Collection entries
══════════

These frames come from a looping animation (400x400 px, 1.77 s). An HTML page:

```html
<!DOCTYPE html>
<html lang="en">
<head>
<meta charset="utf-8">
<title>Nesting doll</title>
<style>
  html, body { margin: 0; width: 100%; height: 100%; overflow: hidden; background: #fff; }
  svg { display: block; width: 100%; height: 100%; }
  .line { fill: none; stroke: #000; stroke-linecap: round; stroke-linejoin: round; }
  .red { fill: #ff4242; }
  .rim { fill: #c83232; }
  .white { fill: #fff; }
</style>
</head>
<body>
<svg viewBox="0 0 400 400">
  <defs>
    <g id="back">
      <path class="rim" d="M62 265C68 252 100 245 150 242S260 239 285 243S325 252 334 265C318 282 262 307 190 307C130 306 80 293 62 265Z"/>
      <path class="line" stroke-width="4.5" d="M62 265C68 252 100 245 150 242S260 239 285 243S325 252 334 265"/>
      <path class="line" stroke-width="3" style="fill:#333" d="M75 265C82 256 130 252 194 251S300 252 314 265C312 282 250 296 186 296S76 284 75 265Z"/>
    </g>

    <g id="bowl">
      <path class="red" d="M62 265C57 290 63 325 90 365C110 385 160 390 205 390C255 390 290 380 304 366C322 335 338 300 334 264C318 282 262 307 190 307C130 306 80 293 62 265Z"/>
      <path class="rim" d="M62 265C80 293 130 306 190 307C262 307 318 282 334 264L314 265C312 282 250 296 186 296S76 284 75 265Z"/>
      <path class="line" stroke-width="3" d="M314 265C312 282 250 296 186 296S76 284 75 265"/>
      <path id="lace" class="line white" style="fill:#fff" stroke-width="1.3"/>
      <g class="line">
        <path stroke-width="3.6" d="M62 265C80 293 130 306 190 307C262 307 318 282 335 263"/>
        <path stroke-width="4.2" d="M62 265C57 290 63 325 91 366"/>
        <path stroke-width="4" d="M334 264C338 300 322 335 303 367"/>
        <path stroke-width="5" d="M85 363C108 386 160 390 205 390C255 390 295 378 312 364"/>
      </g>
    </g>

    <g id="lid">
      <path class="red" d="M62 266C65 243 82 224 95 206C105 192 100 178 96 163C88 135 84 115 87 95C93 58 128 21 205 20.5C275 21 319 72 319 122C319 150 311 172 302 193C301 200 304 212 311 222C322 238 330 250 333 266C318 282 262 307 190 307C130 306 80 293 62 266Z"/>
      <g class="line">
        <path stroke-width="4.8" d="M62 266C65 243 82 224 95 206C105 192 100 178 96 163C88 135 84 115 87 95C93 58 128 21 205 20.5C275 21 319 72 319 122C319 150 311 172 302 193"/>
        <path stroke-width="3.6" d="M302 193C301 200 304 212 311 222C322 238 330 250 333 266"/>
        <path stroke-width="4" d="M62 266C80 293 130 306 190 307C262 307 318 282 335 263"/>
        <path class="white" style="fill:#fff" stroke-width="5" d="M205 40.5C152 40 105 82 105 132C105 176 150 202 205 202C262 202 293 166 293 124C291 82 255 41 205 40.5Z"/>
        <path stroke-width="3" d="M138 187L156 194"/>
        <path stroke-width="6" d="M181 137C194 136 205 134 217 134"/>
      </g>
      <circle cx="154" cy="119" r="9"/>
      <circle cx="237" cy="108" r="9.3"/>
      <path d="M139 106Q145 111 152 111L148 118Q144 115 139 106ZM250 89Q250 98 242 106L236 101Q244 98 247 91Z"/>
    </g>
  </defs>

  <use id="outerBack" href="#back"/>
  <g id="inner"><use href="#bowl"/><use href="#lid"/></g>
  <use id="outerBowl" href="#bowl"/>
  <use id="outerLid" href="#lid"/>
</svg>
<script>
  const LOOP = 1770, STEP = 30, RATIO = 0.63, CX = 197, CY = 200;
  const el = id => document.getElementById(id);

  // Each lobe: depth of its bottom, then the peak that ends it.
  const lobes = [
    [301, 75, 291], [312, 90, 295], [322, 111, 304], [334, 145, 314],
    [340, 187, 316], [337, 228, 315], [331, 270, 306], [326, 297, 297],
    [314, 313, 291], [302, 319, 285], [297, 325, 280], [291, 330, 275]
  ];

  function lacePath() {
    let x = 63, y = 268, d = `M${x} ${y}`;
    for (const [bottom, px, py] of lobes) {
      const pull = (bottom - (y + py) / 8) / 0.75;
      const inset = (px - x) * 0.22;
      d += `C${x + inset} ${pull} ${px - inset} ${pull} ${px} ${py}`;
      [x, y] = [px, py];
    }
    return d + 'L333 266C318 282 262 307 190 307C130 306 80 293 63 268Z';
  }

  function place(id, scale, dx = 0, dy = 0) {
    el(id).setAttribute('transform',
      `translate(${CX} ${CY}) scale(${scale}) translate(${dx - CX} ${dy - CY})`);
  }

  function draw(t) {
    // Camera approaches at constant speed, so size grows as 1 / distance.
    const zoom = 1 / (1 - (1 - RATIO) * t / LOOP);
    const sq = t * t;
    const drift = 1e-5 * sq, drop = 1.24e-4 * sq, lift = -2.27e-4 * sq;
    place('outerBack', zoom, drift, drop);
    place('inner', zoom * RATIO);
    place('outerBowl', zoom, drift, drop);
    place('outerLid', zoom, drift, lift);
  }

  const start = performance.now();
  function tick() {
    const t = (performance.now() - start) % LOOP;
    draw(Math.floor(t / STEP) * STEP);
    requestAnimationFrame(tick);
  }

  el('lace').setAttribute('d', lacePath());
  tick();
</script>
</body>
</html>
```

══════════

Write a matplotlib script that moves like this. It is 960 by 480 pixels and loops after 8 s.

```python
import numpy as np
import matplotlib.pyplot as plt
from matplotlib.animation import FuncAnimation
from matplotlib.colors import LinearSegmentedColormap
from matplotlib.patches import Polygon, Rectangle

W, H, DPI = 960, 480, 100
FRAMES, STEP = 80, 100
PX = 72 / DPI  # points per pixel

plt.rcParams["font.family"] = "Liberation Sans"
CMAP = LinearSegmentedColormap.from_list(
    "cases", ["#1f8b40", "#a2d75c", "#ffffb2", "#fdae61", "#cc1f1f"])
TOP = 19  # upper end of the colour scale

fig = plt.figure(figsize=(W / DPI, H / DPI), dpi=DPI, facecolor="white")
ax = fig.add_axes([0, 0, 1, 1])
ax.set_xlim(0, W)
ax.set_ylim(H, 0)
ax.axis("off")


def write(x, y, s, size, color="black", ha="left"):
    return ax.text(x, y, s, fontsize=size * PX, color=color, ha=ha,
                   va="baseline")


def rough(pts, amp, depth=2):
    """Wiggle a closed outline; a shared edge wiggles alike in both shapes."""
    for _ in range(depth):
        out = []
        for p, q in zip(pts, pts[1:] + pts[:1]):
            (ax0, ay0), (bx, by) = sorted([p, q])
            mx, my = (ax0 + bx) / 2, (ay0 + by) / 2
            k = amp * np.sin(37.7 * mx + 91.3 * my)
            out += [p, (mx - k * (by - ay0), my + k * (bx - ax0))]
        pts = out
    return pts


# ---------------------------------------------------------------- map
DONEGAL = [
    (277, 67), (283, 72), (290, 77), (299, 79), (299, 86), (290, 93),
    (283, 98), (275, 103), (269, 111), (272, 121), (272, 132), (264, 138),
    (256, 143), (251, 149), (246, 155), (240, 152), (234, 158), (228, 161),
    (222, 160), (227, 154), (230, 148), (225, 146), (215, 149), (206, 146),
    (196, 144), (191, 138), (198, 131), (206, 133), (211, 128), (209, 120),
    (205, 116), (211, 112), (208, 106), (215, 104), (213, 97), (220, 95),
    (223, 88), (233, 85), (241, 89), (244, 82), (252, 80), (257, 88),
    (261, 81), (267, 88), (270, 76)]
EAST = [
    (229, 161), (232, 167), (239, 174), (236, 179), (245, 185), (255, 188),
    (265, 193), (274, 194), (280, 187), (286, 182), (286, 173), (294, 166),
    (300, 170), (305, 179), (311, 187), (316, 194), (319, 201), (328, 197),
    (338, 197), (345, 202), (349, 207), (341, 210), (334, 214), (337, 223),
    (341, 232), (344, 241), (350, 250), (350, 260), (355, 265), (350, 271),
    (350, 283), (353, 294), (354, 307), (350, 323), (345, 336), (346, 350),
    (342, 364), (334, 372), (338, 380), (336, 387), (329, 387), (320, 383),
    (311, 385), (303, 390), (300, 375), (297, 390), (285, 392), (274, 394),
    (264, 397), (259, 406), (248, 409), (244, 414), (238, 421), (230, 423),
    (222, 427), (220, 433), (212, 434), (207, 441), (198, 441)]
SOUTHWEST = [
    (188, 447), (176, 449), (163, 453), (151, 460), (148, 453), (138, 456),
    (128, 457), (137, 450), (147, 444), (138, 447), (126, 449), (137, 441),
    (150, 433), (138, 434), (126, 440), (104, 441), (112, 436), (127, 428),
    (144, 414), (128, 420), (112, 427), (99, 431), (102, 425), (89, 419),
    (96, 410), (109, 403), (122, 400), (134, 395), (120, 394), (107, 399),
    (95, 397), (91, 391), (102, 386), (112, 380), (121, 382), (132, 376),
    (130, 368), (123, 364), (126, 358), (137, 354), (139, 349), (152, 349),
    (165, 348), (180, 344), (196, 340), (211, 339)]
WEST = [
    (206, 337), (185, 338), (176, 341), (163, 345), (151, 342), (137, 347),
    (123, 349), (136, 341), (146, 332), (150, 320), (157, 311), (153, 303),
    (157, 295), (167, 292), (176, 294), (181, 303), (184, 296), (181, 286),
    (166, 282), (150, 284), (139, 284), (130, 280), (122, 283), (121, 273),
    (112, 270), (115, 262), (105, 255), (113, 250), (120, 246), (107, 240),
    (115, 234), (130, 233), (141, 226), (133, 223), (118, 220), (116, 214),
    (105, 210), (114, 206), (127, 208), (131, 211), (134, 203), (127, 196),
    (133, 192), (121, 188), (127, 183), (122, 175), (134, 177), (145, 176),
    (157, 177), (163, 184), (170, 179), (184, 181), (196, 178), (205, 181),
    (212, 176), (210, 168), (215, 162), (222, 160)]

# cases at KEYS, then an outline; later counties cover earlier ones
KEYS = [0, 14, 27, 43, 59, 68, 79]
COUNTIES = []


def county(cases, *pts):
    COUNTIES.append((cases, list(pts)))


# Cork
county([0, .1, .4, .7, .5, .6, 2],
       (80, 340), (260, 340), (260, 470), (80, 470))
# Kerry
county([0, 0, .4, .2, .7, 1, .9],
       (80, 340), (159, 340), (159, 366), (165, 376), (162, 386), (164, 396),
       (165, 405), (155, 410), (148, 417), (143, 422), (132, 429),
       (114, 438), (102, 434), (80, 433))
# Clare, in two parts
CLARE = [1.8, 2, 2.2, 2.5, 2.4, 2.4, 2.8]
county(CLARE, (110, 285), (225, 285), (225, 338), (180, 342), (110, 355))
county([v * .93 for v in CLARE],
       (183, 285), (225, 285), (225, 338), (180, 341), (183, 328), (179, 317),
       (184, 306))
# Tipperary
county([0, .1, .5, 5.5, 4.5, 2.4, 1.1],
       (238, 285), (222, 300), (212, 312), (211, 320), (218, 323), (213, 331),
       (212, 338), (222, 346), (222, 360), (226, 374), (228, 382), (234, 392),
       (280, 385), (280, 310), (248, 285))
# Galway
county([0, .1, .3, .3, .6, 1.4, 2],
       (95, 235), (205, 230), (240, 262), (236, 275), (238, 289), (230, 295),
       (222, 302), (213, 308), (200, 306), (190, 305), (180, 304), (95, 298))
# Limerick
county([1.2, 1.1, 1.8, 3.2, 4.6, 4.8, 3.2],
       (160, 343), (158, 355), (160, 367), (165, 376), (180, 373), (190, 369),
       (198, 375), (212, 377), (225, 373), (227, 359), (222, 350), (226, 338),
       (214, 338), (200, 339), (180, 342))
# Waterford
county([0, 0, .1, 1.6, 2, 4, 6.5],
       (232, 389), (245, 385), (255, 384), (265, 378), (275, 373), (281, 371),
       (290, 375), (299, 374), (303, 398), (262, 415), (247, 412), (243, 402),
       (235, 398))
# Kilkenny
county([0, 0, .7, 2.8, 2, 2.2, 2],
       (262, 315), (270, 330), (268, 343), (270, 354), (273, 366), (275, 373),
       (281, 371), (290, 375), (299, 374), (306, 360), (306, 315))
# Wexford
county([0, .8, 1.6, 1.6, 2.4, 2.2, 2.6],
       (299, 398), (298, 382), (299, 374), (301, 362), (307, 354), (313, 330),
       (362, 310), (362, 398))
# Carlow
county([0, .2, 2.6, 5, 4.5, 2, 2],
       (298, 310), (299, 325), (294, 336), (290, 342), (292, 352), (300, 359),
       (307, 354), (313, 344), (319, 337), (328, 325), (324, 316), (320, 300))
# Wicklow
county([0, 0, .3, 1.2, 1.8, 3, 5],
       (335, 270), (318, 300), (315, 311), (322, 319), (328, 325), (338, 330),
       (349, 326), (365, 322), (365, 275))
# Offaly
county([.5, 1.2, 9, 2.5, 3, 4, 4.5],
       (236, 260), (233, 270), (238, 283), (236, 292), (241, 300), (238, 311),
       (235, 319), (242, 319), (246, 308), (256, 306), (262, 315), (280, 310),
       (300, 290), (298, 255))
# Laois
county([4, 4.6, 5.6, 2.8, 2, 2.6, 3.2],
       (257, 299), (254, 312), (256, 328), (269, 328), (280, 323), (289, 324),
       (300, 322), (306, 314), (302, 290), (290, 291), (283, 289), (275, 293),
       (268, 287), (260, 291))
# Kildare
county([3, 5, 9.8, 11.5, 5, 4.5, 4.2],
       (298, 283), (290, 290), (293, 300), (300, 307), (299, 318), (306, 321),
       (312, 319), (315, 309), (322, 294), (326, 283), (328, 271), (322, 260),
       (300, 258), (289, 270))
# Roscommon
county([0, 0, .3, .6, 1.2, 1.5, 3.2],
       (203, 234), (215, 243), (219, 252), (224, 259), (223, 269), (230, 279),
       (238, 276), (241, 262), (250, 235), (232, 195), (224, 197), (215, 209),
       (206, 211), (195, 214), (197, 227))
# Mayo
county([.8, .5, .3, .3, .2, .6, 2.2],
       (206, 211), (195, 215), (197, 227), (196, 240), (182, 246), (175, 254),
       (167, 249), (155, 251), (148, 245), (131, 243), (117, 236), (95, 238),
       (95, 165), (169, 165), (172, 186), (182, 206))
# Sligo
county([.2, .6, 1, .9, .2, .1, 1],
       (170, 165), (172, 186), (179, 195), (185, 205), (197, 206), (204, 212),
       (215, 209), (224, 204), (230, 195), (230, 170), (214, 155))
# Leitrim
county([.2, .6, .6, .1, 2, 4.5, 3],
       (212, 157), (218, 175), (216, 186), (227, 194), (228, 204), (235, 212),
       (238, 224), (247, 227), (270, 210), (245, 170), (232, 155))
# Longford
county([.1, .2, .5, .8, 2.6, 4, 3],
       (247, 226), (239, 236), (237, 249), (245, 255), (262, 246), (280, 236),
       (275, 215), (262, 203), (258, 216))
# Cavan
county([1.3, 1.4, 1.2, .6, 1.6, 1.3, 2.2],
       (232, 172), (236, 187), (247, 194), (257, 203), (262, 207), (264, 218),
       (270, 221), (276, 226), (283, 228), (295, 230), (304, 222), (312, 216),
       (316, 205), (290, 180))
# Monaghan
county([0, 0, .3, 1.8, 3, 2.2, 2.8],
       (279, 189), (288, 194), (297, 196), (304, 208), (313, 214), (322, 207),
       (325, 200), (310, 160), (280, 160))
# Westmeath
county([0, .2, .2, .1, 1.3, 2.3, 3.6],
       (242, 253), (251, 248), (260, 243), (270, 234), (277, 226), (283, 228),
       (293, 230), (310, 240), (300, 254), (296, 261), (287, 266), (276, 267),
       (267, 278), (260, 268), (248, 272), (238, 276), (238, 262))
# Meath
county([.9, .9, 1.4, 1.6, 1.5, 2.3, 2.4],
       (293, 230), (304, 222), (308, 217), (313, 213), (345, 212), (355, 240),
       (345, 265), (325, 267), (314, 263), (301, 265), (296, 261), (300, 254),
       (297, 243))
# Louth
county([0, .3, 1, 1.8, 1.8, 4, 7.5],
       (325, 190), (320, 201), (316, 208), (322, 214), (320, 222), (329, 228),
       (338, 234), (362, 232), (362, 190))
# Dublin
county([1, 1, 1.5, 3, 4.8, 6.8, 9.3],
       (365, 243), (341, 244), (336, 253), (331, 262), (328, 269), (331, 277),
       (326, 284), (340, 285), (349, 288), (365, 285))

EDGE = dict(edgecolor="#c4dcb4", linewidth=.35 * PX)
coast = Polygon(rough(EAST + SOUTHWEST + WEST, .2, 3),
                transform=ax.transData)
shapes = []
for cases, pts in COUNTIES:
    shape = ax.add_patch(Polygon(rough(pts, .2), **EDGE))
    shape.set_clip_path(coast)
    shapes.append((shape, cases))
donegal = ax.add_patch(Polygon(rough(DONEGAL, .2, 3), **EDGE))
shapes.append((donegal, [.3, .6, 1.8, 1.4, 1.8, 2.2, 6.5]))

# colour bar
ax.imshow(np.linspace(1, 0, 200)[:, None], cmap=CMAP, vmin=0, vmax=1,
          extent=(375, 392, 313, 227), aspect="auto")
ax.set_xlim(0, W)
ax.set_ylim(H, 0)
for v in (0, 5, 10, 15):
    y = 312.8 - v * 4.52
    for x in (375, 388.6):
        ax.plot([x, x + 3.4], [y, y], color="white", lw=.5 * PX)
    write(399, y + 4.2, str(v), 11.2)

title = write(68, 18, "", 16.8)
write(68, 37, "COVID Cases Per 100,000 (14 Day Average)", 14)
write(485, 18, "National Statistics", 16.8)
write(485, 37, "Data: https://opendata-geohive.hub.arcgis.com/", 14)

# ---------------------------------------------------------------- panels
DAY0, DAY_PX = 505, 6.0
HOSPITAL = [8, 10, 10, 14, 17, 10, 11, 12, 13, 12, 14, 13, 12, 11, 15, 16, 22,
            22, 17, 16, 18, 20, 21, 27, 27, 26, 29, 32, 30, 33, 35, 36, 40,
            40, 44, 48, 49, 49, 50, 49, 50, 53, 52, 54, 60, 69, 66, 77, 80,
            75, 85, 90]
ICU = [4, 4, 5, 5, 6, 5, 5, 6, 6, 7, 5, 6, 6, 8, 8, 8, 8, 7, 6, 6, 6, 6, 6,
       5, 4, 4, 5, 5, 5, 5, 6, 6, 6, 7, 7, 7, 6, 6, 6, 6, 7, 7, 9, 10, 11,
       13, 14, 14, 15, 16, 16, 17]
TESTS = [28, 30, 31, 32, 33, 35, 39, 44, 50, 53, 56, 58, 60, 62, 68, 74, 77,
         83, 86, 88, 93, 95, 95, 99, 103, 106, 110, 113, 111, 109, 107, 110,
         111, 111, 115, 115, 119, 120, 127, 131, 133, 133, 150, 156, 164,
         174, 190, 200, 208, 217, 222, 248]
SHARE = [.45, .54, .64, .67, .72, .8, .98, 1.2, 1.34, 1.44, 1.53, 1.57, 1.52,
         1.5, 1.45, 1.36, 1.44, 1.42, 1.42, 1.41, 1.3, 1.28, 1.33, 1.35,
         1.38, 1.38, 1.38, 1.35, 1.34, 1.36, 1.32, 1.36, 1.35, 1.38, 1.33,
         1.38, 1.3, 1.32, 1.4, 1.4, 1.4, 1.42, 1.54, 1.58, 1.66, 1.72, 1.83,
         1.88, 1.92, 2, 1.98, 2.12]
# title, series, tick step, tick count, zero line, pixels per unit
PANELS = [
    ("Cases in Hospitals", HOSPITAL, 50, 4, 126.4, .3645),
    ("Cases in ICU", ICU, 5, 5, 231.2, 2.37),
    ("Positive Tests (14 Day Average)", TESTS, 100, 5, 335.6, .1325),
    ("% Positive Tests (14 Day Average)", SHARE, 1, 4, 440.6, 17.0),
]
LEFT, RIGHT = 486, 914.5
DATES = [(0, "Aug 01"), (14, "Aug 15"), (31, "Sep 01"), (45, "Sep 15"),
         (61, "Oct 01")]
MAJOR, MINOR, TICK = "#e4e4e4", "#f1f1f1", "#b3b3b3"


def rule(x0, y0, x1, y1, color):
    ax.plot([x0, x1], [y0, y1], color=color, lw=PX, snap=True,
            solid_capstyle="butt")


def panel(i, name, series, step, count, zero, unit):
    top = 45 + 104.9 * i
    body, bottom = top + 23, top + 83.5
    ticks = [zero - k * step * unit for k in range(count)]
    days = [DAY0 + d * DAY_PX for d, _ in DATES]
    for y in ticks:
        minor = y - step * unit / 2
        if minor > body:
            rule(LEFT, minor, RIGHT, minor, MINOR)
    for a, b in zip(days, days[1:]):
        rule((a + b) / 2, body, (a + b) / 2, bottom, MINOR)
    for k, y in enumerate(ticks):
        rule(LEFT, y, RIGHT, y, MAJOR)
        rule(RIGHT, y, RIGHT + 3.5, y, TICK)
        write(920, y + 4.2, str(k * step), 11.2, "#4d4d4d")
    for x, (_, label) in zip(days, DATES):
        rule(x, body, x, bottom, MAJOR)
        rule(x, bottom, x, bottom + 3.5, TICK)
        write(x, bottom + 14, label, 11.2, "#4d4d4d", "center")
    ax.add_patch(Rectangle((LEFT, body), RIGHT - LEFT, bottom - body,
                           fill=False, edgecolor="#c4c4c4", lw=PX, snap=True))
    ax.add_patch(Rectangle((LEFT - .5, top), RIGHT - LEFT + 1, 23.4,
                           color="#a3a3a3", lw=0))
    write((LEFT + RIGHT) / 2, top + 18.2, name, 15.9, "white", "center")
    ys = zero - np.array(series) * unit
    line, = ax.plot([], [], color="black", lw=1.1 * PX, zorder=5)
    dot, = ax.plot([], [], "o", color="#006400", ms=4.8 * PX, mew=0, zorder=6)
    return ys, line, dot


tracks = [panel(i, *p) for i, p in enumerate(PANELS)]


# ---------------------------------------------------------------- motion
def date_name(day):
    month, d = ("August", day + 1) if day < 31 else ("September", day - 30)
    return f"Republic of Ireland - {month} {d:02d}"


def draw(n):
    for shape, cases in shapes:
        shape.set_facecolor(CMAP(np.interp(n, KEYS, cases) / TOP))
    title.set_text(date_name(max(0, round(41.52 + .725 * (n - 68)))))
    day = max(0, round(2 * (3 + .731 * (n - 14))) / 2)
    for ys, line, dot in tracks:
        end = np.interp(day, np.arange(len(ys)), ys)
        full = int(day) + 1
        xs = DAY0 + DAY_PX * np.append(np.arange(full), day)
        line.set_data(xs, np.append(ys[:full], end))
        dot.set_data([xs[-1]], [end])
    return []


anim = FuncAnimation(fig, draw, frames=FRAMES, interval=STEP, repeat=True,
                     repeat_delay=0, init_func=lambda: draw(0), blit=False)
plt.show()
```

══════════

- **PROBLEM**: Your job is to copy out every line from the records above that has the word "fill".

- **SOLVED EXERCISE**:
  .line { fill: none; stroke: #000; stroke-linecap: round; stroke-linejoin: round; }
  .red { fill: #ff4242; }
  .rim { fill: #c83232; }
  .white { fill: #fff; }
      <path class="line" stroke-width="3" style="fill:#333" d="M75 265C82 256 130 252 194 251S300 252 314 265C312 282 250 296 186 296S76 284 75 265Z"/>
      <path id="lace" class="line white" style="fill:#fff" stroke-width="1.3"/>
        <path class="white" style="fill:#fff" stroke-width="5" d="M205 40.5C152 40 105 82 105 132C105 176 150 202 205 202C262 202 293 166 293 124C291 82 255 41 205 40.5Z"/>
                           fill=False, edgecolor="#c4c4c4", lw=PX, snap=True))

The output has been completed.